Coronary Artery Calcium, Exercise Tests, and CHD Outcome
To investigate coronary artery calcium (CAC), detected by electron beam computed tomography (EBCT), as a predictor of coronary heart disease (CHD) mortality and morbidity, stroke, and all-cause mortality in a historical cohort epidemiological study.
|Study Start Date:||September 1999|
|Study Completion Date:||August 2006|
|Primary Completion Date:||August 2006 (Final data collection date for primary outcome measure)|
Dramatic advances in medical and interventional treatment of clinically overt CHD have contributed substantially, perhaps predominately, to the decline over the past three decades in CHD mortality that has occurred despite relatively unchanged rates of myocardial infarction. By analogy, it is attractive to assume that substantial benefit could also be given to individuals with significant but asymptomatic coronary artery disease if only they could be accurately diagnosed. In this context, research to determine whether or not a non-invasive method like EBCT has sufficient independent predictive value for CHD events to play a useful role in this process has potentially considerable clinical and public health importance.
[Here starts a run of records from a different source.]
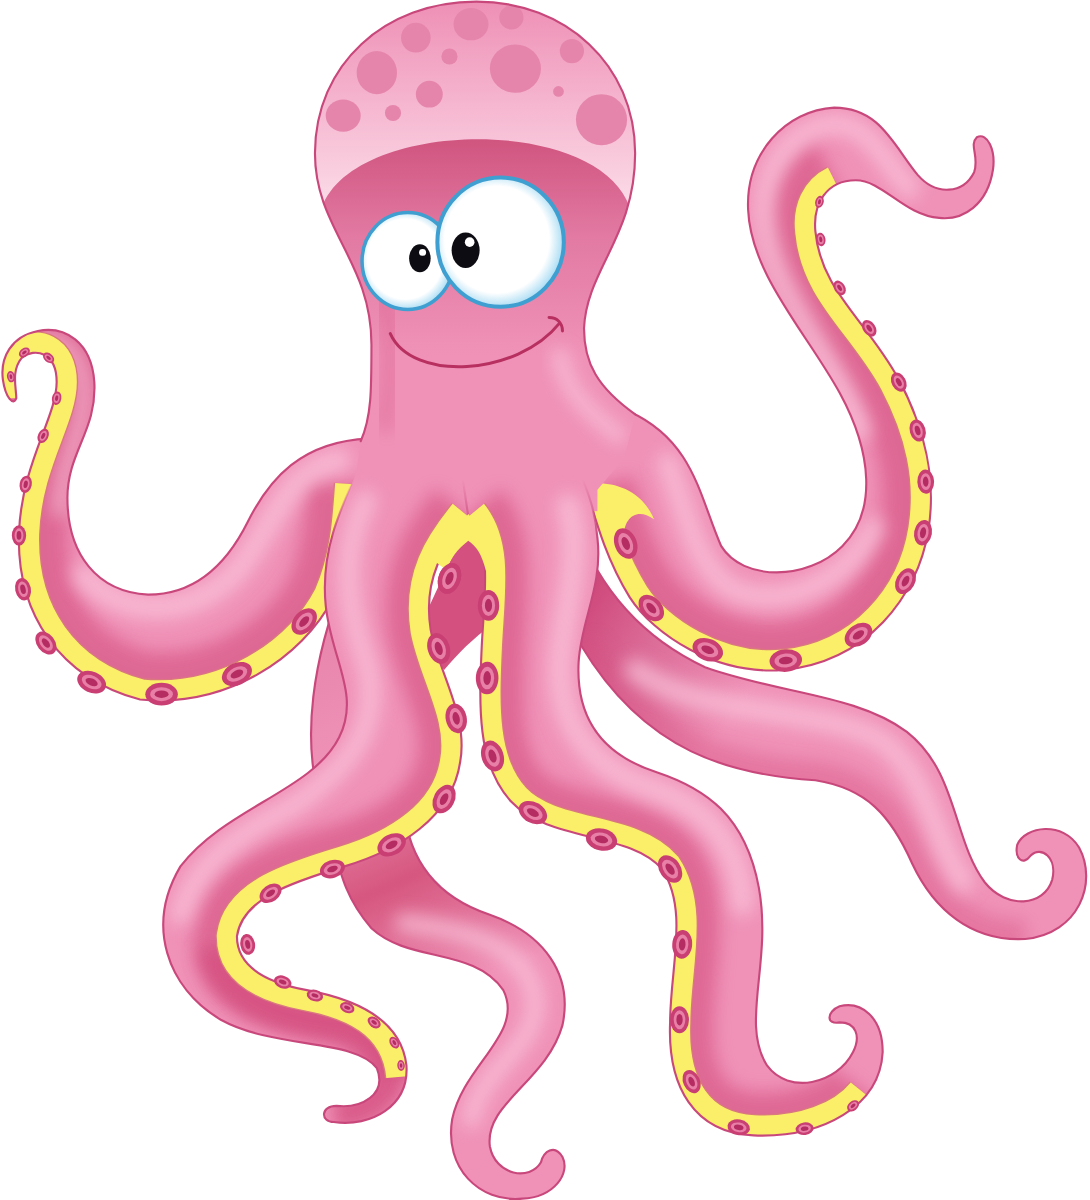
<!DOCTYPE html>
<html lang="en">
<head>
<meta charset="utf-8">
<title>Smiling octopus</title>
<style>
:root{--paper:#fff;--pink:#f092b8;--pink-light:#f9c3d9;--pink-deep:#d4507f;--outline:#c9487c;--spot:#e585ac;--yellow:#fbef6a;--sucker:#c93f74;--sucker-core:#f3a3c0;--eye-rim:#3f9fd0;--ink:#0c0c12}
html,body{margin:0;background:var(--paper);overflow:hidden}
.canvas{display:block;width:1090px;height:1200px}
.skin{fill:var(--pink)}
.line{fill:none;stroke:var(--outline);stroke-width:.8;stroke-linejoin:round;stroke-linecap:round}
.fade-line{fill:none;stroke:url(#outlineFade);stroke-width:.8}
.shade{fill:none;stroke:var(--pink-deep);stroke-width:24;opacity:.62;filter:url(#soft)}
.belly{fill:none;stroke:var(--yellow);stroke-width:15}
.belly-line{fill:none;stroke:#d9787f;stroke-width:16}
.glow{fill:none;stroke:var(--pink-light);stroke-linecap:round;filter:url(#soft);opacity:.75}
.spots{fill:var(--spot)}
</style>
</head>
<body>
<svg class="canvas" viewBox="0 0 405 446" role="img" aria-label="Pink cartoon octopus with big eyes and yellow-edged tentacles">
<defs>
<filter id="soft" x="-30%" y="-30%" width="160%" height="160%"><feGaussianBlur stdDeviation="3.2"/></filter>
<linearGradient id="headFill" gradientUnits="userSpaceOnUse" x1="0" y1="52" x2="0" y2="132"><stop offset="0" stop-color="#d0557f"/><stop offset=".45" stop-color="#e27aa3"/><stop offset="1" stop-color="#f092b8"/></linearGradient>
<linearGradient id="capFill" gradientUnits="userSpaceOnUse" x1="0" y1="0" x2="0" y2="76"><stop offset="0" stop-color="#ee8fb5"/><stop offset=".55" stop-color="#f6b9d1"/><stop offset="1" stop-color="#fbdbe7"/></linearGradient>
<linearGradient id="backLeftFill" gradientUnits="userSpaceOnUse" x1="125" y1="230" x2="195" y2="385"><stop offset="0" stop-color="#e884ab"/><stop offset=".3" stop-color="#ef92b8"/><stop offset=".58" stop-color="#d6577f"/><stop offset=".85" stop-color="#f092b8"/></linearGradient>
<linearGradient id="backRightFill" gradientUnits="userSpaceOnUse" x1="216" y1="215" x2="300" y2="270"><stop offset="0" stop-color="#cc4376"/><stop offset=".35" stop-color="#dc6c98"/><stop offset=".75" stop-color="#f092b8"/></linearGradient>
<linearGradient id="outlineFade" gradientUnits="userSpaceOnUse" x1="0" y1="178" x2="0" y2="200"><stop offset="0" stop-color="#c9487c" stop-opacity="0"/><stop offset="1" stop-color="#c9487c"/></linearGradient>
<radialGradient id="eyeFill" cx=".47" cy=".48" r=".53"><stop offset=".78" stop-color="#fff"/><stop offset="1" stop-color="#a9dcf3"/></radialGradient>

<path id="armLeft" d="M137 163C112 164 100 178 92 194C84 210 72 221 55 221C36 220 25 206 25 185C25 168 36 160 35 142C34 127 24 121 14 123C4 125 0 133 1 141C2 148 5 151 6 148C6 144 4 138 8 133C13 129 21 131 21 142C21 155 8 172 7 198C6 228 22 252 52 260C84 263 112 245 124 222C130 208 131 195 132 180L150 185Z"/>
<path id="armLeftEdge" d="M6 148C6 144 4 138 8 133C13 129 21 131 21 142C21 155 8 172 7 198C6 228 22 252 52 260C84 263 112 245 124 222C130 208 131 195 132 180"/>
<path id="armRight" d="M234 153C258 164 260 185 268 203C276 216 300 216 313 203C326 190 324 168 312 146C300 124 279 102 278 78C277 57 292 41 310 40C327 40 332 54 341 65C348 73 358 72 362 64C364 58 360 54 363 51C367 49 370 56 369 63C367 76 358 82 349 81C336 80 328 67 318 67C307 67 302 76 303 86C305 108 322 119 334 141C344 160 348 178 345 197C341 222 322 246 291 249C266 251 243 236 234 222C226 209 222 196 218 182L222 165Z"/>
<path id="armRightEdge" d="M311 69C305 72 302 78 303 86C305 108 322 119 334 141C344 160 348 178 345 197C341 222 322 246 291 249C266 251 243 236 234 222C226 209 222 196 218 182"/>
<path id="legLeft" d="M135 170C126 190 119 205 121 225C123 245 134 258 126 274C116 294 84 300 67 322C54 344 62 367 82 379C102 390 132 386 140 397C144 407 134 412 125 411C119 411 119 417 124 417C138 419 152 411 151 396C149 378 130 371 114 368C98 365 88 359 88 348C90 334 108 328 128 322C148 316 168 304 171 283C174 266 163 250 160 234C157 215 165 203 174 192L180 165Z"/>
<path id="legLeftEdge" d="M151 400C149 378 130 371 114 368C98 365 88 359 88 348C90 334 108 328 128 322C148 316 168 304 171 283C174 266 163 250 160 234C157 215 165 203 174 192"/>
<path id="legRight" d="M170 165L174 192C183 203 180 220 179 240C178 262 177 284 190 298C204 313 234 309 246 323C256 338 249 360 249 380C248 404 258 421 280 422C306 423 327 411 328 391C328 378 320 372 312 374C307 376 307 381 312 380C318 380 320 385 317 391C311 403 293 407 285 396C275 380 287 358 282 330C277 303 262 293 244 287C222 280 214 265 215 246C216 230 224 218 222 200C221 188 218 182 214 172Z"/>
<path id="legRightEdge" d="M174 192C183 203 180 220 179 240C178 262 177 284 190 298C204 313 234 309 246 323C256 338 249 360 249 380C248 404 258 421 280 422C298 423 314 417 322 407"/>
<path id="legBackLeft" d="M128 215C116 245 112 275 119 298C126 318 125 330 138 345C152 358 176 352 187 368C195 384 172 396 168 416C165 434 178 447 194 445.5C206 445 212 436 209 430C206 425 202 428 201 432C197 439 184 437 182 426C180 410 203 402 209 381C213 362 202 347 182 340C164 334 152 322 150 300L165 230Z"/>
<path id="legBackRight" d="M214 195C225 225 245 240 262 248C290 258 318 258 337 272C356 287 354 312 366 328C374 338 388 337 391 327C393 319 387 314 383 318C380 322 377 319 378 314C381 307 395 305 401 315C408 328 401 347 381 349C361 350 347 338 339 321C331 303 322 293 303 290C272 288 240 280 216 240Z"/>
<path id="head" d="M177 .6C143 .6 117 24 117 57C117 85 138 97 138 128C138 145 138 155 134 164L131 186L222 190L222 182L232 170L236 154C222 144 217 135 217 122C218 100 236 88 236 57C236 24 210 .6 177 .6Z"/>

<clipPath id="clipArmLeft"><use href="#armLeft"/></clipPath>
<clipPath id="clipArmRight"><use href="#armRight"/></clipPath>
<clipPath id="clipLegLeft"><use href="#legLeft"/></clipPath>
<clipPath id="clipLegRight"><use href="#legRight"/></clipPath>
<clipPath id="clipBackLeft"><use href="#legBackLeft"/></clipPath>
<clipPath id="clipBackRight"><use href="#legBackRight"/></clipPath>
<clipPath id="clipHead"><use href="#head"/></clipPath>

<g id="sucker"><ellipse rx="5.6" ry="3.9" fill="#c93f74"/><ellipse rx="3.9" ry="2.4" fill="#e87fa6"/><ellipse rx="2.4" ry="1.3" fill="#b52c62"/></g>
</defs>

<g id="back-legs">
<use href="#legBackLeft" fill="url(#backLeftFill)"/>
<g clip-path="url(#clipBackLeft)"><path class="glow" stroke-width="7" d="M150 343C175 346 198 352 199 374C198 390 178 398 175 416"/></g>
<use href="#legBackLeft" class="line"/>
<use href="#legBackRight" fill="url(#backRightFill)"/>
<g clip-path="url(#clipBackRight)">
<path class="shade" style="stroke-width:14;opacity:.4" d="M216 240C240 280 272 288 303 290C322 293 331 303 339 321C347 338 361 350 381 349"/>
<path class="glow" stroke-width="8" d="M236 249C262 268 310 262 330 277C346 292 346 310 358 328"/>
</g>
<use href="#legBackRight" class="line"/>
<path id="gap-shadow" fill="#d4507f" d="M155 235L174 194L184 200L183 232C176 237 170 243 165 249Z"/>
</g>

<g id="arm-left">
<use href="#armLeft" class="skin"/>
<g clip-path="url(#clipArmLeft)">
<use href="#armLeftEdge" class="shade" style="stroke-width:36"/>
<path class="glow" stroke-width="9" d="M126 171C106 175 101 196 89 211C74 229 47 231 31 214"/>
<path class="glow" stroke-width="5" d="M22 190C23 170 32 160 31 144C30 132 24 127 15 126"/>
<use href="#armLeftEdge" class="belly-line"/><use href="#armLeftEdge" class="belly"/>
</g>
<use href="#armLeft" class="line"/>
<use href="#sucker" transform="translate(4 140) rotate(80) scale(.38)"/>
<use href="#sucker" transform="translate(9 131) rotate(-35) scale(.4)"/>
<use href="#sucker" transform="translate(18 133) rotate(40) scale(.42)"/>
<use href="#sucker" transform="translate(21 148) rotate(100) scale(.45)"/>
<use href="#sucker" transform="translate(16 162) rotate(115) scale(.5)"/>
<use href="#sucker" transform="translate(9.5 180) rotate(102) scale(.58)"/>
<use href="#sucker" transform="translate(7 199) rotate(90) scale(.68)"/>
<use href="#sucker" transform="translate(8.5 219) rotate(78) scale(.75)"/>
<use href="#sucker" transform="translate(17 239) rotate(52) scale(.85)"/>
<use href="#sucker" transform="translate(34 253.500) rotate(24)"/>
<use href="#sucker" transform="translate(60 258) rotate(0) scale(1.08)"/>
<use href="#sucker" transform="translate(88 250.500) rotate(-26) scale(1.05)"/>
<use href="#sucker" transform="translate(113 231) rotate(-48)"/>
</g>

<g id="arm-right">
<use href="#armRight" class="skin"/>
<g clip-path="url(#clipArmRight)">
<use href="#armRightEdge" class="shade" style="stroke-width:36"/>
<path class="glow" stroke-width="8" d="M248 172C255 190 258 210 272 219C290 227 314 217 325 196"/>
<path class="glow" stroke-width="8" d="M320 160C309 130 284 106 284 77C285 58 298 46 311 46C324 47 329 61 338 70"/>
<use href="#armRightEdge" class="belly-line"/><use href="#armRightEdge" class="belly"/>
<path fill="#fbef6a" d="M214 181C228 177 239 183 243 193C236 188 230 193 232 205C234 213 238 219 243 225L232 224Z"/>
</g>
<use href="#armRight" class="line"/>
<use href="#sucker" transform="translate(304.500 75) rotate(105) scale(.4)"/>
<use href="#sucker" transform="translate(305 89) rotate(80) scale(.45)"/>
<use href="#sucker" transform="translate(312 107) rotate(58) scale(.52)"/>
<use href="#sucker" transform="translate(323 122) rotate(55) scale(.6)"/>
<use href="#sucker" transform="translate(334 142) rotate(62) scale(.68)"/>
<use href="#sucker" transform="translate(341 160) rotate(74) scale(.75)"/>
<use href="#sucker" transform="translate(344 179) rotate(88) scale(.8)"/>
<use href="#sucker" transform="translate(343 198) rotate(100) scale(.85)"/>
<use href="#sucker" transform="translate(336.500 216) rotate(118) scale(.9)"/>
<use href="#sucker" transform="translate(319 236) rotate(-34)"/>
<use href="#sucker" transform="translate(292 245.500) rotate(-5) scale(1.08)"/>
<use href="#sucker" transform="translate(263 241.500) rotate(22) scale(1.05)"/>
<use href="#sucker" transform="translate(242 226) rotate(48)"/>
<use href="#sucker" transform="translate(232.500 202) rotate(68) scale(1.05)"/>
</g>

<g id="head-and-body">
<use href="#head" fill="url(#headFill)"/>
<g clip-path="url(#clipHead)">
<path id="cap" fill="url(#capFill)" d="M110 90L119 79C128 44 222 42 234 77L245 90V-5H110Z"/>
<g class="spots">
<ellipse cx="154.500" cy="14" rx="5.500" ry="5.500"/><ellipse cx="175" cy="9" rx="6.500" ry="6"/><ellipse cx="190" cy="6.500" rx="4.500" ry="4.500"/><ellipse cx="140" cy="27" rx="7.500" ry="8"/><ellipse cx="127.500" cy="43" rx="6.500" ry="6"/><circle cx="146" cy="42" r="3"/><circle cx="159.500" cy="35" r="5"/><circle cx="167" cy="21" r="3"/><ellipse cx="191.500" cy="25.500" rx="9.500" ry="9"/><circle cx="212.500" cy="19" r="4.500"/><circle cx="207.500" cy="34" r="2"/><ellipse cx="223.500" cy="44.500" rx="9.500" ry="9.500"/>
</g>
<path class="glow" stroke-width="6" d="M208 132C210 146 220 154 230 162"/>
<path class="shade" style="stroke-width:9;opacity:.28" d="M142 108C147 126 146 145 142 160"/>
</g>
<path class="line" d="M134 164C138 155 138 145 138 128C138 97 117 85 117 57C117 24 143 .6 177 .6C210 .6 236 24 236 57C236 88 218 100 217 122C217 135 222 144 236 154"/>
</g>

<g id="leg-left">
<use href="#legLeft" class="skin"/>
<g clip-path="url(#clipLegLeft)">
<use href="#legLeftEdge" class="shade" style="stroke-width:32"/>
<path class="shade" style="stroke-width:13;opacity:.8" d="M80 352C80 370 105 379 128 381C150 386 152 412 124 414"/>
<path class="glow" stroke-width="8" d="M136 186C126 206 129 226 136 246C142 268 132 284 108 300C88 310 72 322 67 340"/>
<use href="#legLeftEdge" class="belly-line"/><use href="#legLeftEdge" class="belly"/>
</g>
<use href="#legLeft" class="fade-line"/>
<use href="#sucker" transform="translate(167 215) rotate(110) scale(1.05)"/>
<use href="#sucker" transform="translate(163 241) rotate(72) scale(1.05)"/>
<use href="#sucker" transform="translate(169.500 267) rotate(78)"/>
<use href="#sucker" transform="translate(165 297) rotate(118)"/>
<use href="#sucker" transform="translate(145.500 314) rotate(-28)"/>
<use href="#sucker" transform="translate(123.500 323) rotate(-18) scale(.85)"/>
<use href="#sucker" transform="translate(100.500 332) rotate(-35) scale(.8)"/>
<use href="#sucker" transform="translate(92 351) rotate(80) scale(.7)"/>
<use href="#sucker" transform="translate(105 365) rotate(20) scale(.6)"/>
<use href="#sucker" transform="translate(117 370) rotate(15) scale(.55)"/>
<use href="#sucker" transform="translate(129 374.500) rotate(22) scale(.5)"/>
<use href="#sucker" transform="translate(139 380) rotate(38) scale(.48)"/>
<use href="#sucker" transform="translate(146.500 387.500) rotate(58) scale(.42)"/>
<use href="#sucker" transform="translate(149 396) rotate(85) scale(.36)"/>
</g>

<g id="leg-right">
<use href="#legRight" class="skin"/>
<g clip-path="url(#clipLegRight)">
<use href="#legRightEdge" class="shade" style="stroke-width:32"/>
<path class="glow" stroke-width="9" d="M211 188C217 206 209 228 208 248C208 272 222 286 242 293C264 300 275 316 276 336"/>
<use href="#legRightEdge" class="belly-line"/><use href="#legRightEdge" class="belly"/>
</g>
<use href="#legRight" class="fade-line"/>
<path id="belly-peak" fill="#fbef6a" d="M162 209C164 203 169 197 174 191C179 197 183 204 184 211L180.500 212C179 206 177 203 174 201C170 204 167 208 166 212Z"/>
<use href="#sucker" transform="translate(167 215) rotate(110) scale(1.05)"/>
<use href="#sucker" transform="translate(181.500 225) rotate(90) scale(1.02)"/>
<use href="#sucker" transform="translate(181 252) rotate(91) scale(1.08)"/>
<use href="#sucker" transform="translate(183 281) rotate(72) scale(1.05)"/>
<use href="#sucker" transform="translate(198 302) rotate(28)"/>
<use href="#sucker" transform="translate(223.500 312) rotate(12) scale(1.05)"/>
<use href="#sucker" transform="translate(249 323) rotate(55)"/>
<use href="#sucker" transform="translate(253.500 351) rotate(94) scale(.95)"/>
<use href="#sucker" transform="translate(252.500 379) rotate(90) scale(.9)"/>
<use href="#sucker" transform="translate(257 402) rotate(66) scale(.8)"/>
<use href="#sucker" transform="translate(274.500 419) rotate(10) scale(.75)"/>
<use href="#sucker" transform="translate(299 419.500) rotate(-8) scale(.6)"/>
<use href="#sucker" transform="translate(317 411) rotate(-40) scale(.45)"/>
</g>

<g id="face">
<ellipse cx="151.500" cy="97" rx="17" ry="18" fill="url(#eyeFill)" stroke="#3f9fd0" stroke-width="1.300"/>
<ellipse cx="186" cy="90" rx="23.500" ry="24" fill="url(#eyeFill)" stroke="#3f9fd0" stroke-width="1.500"/>
<ellipse cx="156" cy="96" rx="4" ry="5.200" fill="#0c0c12"/><circle cx="157" cy="93.800" r="1.300" fill="#fff"/>
<ellipse cx="173" cy="93" rx="5.200" ry="6.600" fill="#0c0c12"/><circle cx="174.500" cy="90" r="1.800" fill="#fff"/>
<path class="line" style="stroke:#b8305f;stroke-width:1.100" d="M145 124C153 142 192 140 208 120M204 118C207 118 209 120 209 123"/>
</g>
</svg>
</body>
</html>
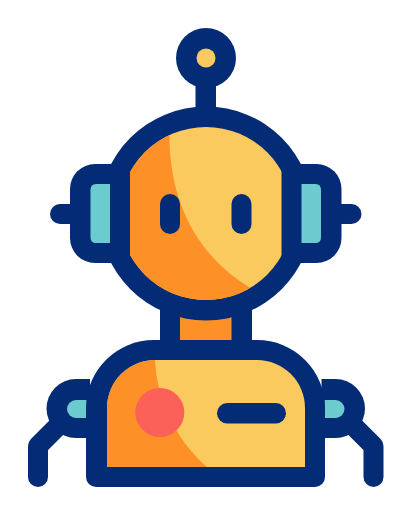
<!DOCTYPE html>
<html lang="en">
<head>
<meta charset="utf-8">
<title>Robot</title>
<style>
:root { --navy: #042b76; --yellow: #fbca5f; --orange: #fd9127; --teal: #6ccbcf; --coral: #fb6158; --paper: #fff; }
html, body { margin: 0; background: var(--paper); overflow: hidden; }
svg { display: block; width: 412px; height: 516px; }
.navy { fill: var(--navy); }
.yellow { fill: var(--yellow); }
.orange { fill: var(--orange); }
.teal { fill: var(--teal); }
.coral { fill: var(--coral); }
.arm { fill: none; stroke: var(--navy); stroke-width: 20; stroke-linecap: round; stroke-linejoin: round; }
</style>
</head>
<body>
<svg viewBox="0 0 412 516" role="img" aria-label="Robot with an antenna and headphones">
  <defs>
    <clipPath id="face-width"><rect x="130" y="120" width="151.5" height="190"/></clipPath>
    <clipPath id="face-round"><circle cx="206" cy="213.5" r="86.5"/></clipPath>
    <clipPath id="chest-shape"><path d="M107 467V408A48 48 0 0 1 155 360H257A48 48 0 0 1 305 408V467Z"/></clipPath>
    <g id="ear">
      <rect class="navy" x="50" y="204" width="40" height="20" rx="10"/>
      <path class="navy" d="M130 164H95A25 25 0 0 0 70 189V238A25 25 0 0 0 95 263H130Z"/>
    </g>
    <path id="ear-pad" class="teal" d="M110 184H96Q90.500 184 90.500 190V237Q90.500 243 96 243H110Z"/>
    <g id="shoulder">
      <path class="arm" d="M62 422L38 446V477"/>
      <path class="navy" d="M90 379H76A29.500 29.500 0 0 0 76 438H90Z"/>
      <path class="teal" d="M87 400H76A9 9 0 0 0 76 418H87Z"/>
    </g>
  </defs>

  <g id="antenna">
    <rect class="navy" x="195.500" y="80" width="20.500" height="35"/>
    <circle class="navy" cx="206" cy="58" r="30"/>
    <circle class="yellow" cx="206" cy="58" r="9.500"/>
  </g>

  <g id="shoulders">
    <use href="#shoulder"/>
    <use href="#shoulder" transform="matrix(-1 0 0 1 411.500 0)"/>
  </g>

  <g id="neck">
    <rect class="navy" x="160" y="295" width="92" height="55"/>
    <rect class="orange" x="180" y="305" width="51.500" height="35"/>
  </g>

  <g id="body">
    <path class="navy" d="M86 477V408A68 68 0 0 1 154 340H257A68 68 0 0 1 325 408V477A10 10 0 0 1 315 487H96A10 10 0 0 1 86 477Z"/>
    <g clip-path="url(#chest-shape)">
      <rect class="yellow" x="107" y="360" width="198" height="107"/>
      <path class="orange" d="M107 360H155C157 401 176 440 207 467H107Z"/>
    </g>
    <circle class="coral" cx="159.800" cy="412.500" r="24.500"/>
    <rect class="navy" x="217" y="403" width="69" height="20.500" rx="10.200"/>
  </g>

  <g id="head">
    <use href="#ear"/>
    <use href="#ear" transform="matrix(-1 0 0 1 411.500 0)"/>
    <circle class="navy" cx="206" cy="213.500" r="107"/>
    <use href="#ear-pad"/>
    <use href="#ear-pad" transform="matrix(-1 0 0 1 411.500 0)"/>
    <g clip-path="url(#face-width)">
      <g clip-path="url(#face-round)">
        <rect class="yellow" x="119" y="126" width="174" height="175"/>
        <path class="orange" d="M119 120H170C165 197 196 257 254 290V301H119Z"/>
      </g>
    </g>
    <rect class="navy" x="160" y="194" width="20" height="40" rx="10"/>
    <rect class="navy" x="231.500" y="194" width="20" height="40" rx="10"/>
  </g>
</svg>
</body>
</html>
Follow-up of the 5,400 women and 12,600 men will be for an average of about 2.75 years with approximately 15,000 woman-years and 35,000 man-years of observations being available for analyses by June 30, 2000. An important strength of the study is the self-reported key health variables at baseline for all study participants. In addition, objective measures of blood pressure, total cholesterol, HDL- cholesterol, triglyceride, plasma glucose, resting and exercise electrocardiograms (ECG), maximal health rates, cardiorespiratory fitness, and other clinical and biochemical measurements are available for about half of the participants. CAC by EBCT has been associated with prevalent CHD and with incident CHD in recent small prospective studies. However, it is unclear whether CAC is predictive of MI or CHD deaths, because currently available studies had few individuals with evidence of hard CVD endpoints. The large cohort with CAC measurements provides the power to investigate an association between CAC and CHD morbidity, stroke, and all- cause mortality in terms of thresholds or dose-response effects. Exercise test results and measures of conventional CHD risk factors, including several health behaviors and biochemical markers, are available for about 50 percent of the participants. This will allow evaluation of the separate and independent predictive value of CAC and exercise test results and the combination of these two exposures in relation to study outcomes. Furthermore, CAC scores, exercise test results, and the presence of conventional risk factors will be used together to identify participants at the highest risk of developing CHD outcomes.
|Investigator:||Michael Lamonte||Cooper Institute for Aerobics Research|